More and more forms of culture now depend for their existence on being visible on screens. The visibility of a work of art has also become its site of meaning, its authority, its truth, almost to the exclusion of other ways of arriving at knowledge. In the digital age, older and slower forms of discourse have been pushed to the very margins of our culture — that is, the effort to shape a context or a retrospective; the use of allusion, citations of influence and inspiration, contrast and comparison; partial or subtle shifts in perspective and disagreements with prevailing critical judgements of art; even, to some degree, the simple phenomenon of people gathering in one place, to look at or listen to art, have all become dispensable.
Collective memory…grows increasingly precarious

Collective memory, which has traditionally made in-depth forms of discourse possible, grows increasingly precarious. In order to fill your newsfeed today, algorithms depend on your ability to forget what happened three weeks ago, or three hours ago.

Archives and the documentarians and interlocutors who create them stand against this perpetual amnesia.
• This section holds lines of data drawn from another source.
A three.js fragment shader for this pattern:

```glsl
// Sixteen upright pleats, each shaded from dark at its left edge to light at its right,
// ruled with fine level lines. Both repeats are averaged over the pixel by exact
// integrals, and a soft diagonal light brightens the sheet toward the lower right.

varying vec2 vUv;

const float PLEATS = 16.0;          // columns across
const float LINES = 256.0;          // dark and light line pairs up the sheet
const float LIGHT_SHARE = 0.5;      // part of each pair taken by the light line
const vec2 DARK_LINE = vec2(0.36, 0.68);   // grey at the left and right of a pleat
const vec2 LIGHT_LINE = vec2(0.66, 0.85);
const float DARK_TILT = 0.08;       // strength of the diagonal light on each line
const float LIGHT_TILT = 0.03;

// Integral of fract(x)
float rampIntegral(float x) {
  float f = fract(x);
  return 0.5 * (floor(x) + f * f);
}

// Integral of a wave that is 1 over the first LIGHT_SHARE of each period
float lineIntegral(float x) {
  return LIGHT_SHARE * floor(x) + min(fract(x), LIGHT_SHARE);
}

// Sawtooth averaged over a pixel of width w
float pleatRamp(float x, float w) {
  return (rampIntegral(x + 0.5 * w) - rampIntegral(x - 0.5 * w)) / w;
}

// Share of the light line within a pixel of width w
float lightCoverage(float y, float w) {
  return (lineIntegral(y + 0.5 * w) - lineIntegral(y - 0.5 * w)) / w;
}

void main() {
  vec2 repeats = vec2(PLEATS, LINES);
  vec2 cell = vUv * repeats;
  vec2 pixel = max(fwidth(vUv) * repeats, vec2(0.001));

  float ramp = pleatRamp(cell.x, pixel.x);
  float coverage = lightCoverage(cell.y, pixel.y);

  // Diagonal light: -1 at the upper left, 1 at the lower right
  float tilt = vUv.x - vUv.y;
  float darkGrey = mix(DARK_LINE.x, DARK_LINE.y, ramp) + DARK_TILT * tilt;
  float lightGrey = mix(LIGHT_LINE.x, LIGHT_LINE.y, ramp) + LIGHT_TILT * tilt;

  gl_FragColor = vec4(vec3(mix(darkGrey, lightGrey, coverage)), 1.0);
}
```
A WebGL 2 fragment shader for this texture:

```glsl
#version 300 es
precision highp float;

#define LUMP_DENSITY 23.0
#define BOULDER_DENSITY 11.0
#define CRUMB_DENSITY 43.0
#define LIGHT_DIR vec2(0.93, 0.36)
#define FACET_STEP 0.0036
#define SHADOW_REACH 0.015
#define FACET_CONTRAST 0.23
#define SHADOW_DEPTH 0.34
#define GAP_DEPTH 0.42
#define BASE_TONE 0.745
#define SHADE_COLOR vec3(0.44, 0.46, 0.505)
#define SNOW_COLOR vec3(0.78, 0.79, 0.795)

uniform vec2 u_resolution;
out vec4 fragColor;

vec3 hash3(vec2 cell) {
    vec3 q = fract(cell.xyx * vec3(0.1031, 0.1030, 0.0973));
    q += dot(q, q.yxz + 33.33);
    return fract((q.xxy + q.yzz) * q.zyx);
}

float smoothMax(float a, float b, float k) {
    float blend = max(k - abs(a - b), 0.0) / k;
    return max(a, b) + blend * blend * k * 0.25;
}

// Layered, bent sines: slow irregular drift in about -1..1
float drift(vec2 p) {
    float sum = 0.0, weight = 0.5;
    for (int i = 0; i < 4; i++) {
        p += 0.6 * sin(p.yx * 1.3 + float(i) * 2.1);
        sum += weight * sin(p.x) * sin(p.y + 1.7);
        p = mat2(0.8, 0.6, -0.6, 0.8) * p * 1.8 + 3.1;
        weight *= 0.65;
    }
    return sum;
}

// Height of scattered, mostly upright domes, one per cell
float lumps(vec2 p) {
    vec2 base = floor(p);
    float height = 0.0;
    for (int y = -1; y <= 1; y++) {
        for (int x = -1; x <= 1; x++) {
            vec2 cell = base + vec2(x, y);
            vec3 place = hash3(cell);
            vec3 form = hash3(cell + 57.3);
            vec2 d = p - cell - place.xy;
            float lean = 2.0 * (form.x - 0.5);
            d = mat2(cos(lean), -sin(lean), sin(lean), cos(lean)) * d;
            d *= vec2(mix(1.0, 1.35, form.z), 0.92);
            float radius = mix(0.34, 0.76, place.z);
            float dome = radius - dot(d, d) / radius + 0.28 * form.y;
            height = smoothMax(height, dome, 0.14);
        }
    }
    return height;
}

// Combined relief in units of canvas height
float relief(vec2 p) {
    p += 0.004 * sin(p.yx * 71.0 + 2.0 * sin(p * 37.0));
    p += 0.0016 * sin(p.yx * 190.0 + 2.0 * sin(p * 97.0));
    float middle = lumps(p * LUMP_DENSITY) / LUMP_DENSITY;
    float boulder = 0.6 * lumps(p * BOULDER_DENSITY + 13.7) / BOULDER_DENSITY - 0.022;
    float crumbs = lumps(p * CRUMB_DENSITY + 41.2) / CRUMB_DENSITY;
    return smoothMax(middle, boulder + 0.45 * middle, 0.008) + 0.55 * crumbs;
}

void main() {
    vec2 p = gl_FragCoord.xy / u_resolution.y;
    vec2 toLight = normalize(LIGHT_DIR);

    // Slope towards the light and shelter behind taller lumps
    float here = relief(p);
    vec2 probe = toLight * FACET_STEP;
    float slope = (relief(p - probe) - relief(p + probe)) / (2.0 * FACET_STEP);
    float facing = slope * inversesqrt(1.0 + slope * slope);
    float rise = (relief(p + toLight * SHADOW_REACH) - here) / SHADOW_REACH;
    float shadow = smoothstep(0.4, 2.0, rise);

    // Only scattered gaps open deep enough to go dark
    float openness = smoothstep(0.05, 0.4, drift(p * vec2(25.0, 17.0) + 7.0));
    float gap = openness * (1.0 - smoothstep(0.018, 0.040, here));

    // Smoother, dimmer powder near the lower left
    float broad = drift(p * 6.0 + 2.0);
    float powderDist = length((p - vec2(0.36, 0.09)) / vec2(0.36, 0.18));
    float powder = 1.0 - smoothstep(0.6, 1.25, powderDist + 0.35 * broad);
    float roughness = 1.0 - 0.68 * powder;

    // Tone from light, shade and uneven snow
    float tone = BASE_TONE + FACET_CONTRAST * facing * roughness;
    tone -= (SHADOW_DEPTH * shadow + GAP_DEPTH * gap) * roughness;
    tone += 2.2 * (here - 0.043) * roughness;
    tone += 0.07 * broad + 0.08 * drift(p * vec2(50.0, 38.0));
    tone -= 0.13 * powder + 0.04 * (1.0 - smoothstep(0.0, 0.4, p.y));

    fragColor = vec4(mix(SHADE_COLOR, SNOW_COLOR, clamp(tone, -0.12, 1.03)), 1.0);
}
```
They take their inspiration and draw meaning not from claiming to be the first, but from the certainty that they draw from a deep well; that if they reach backwards in time with enough patience, in spite of the fact that so many narratives have begun in rupture, partition, exile, and loss, they can lay claim to a rich lineage of writers, thinkers, and artists who persisted in creating.

Rahat Kurd
Rahat Kurd is co-author with Sumayya Syed of The City That is Leaving Forever: Kashmiri Letters (Talonbooks, 2021) and the poetry collection Cosmophilia (Talonbooks, 2015).
Rungh Redux Winner 2022 Award of Merit Innovative Practice
Rungh Redux Winner 2022 Award of Merit Innovative Practice
Britannia Art Gallery
Britannia Art Gallery
Bookhug Press
Bookhug Press
Plantation Memories
Plantation Memories
Alternator Centre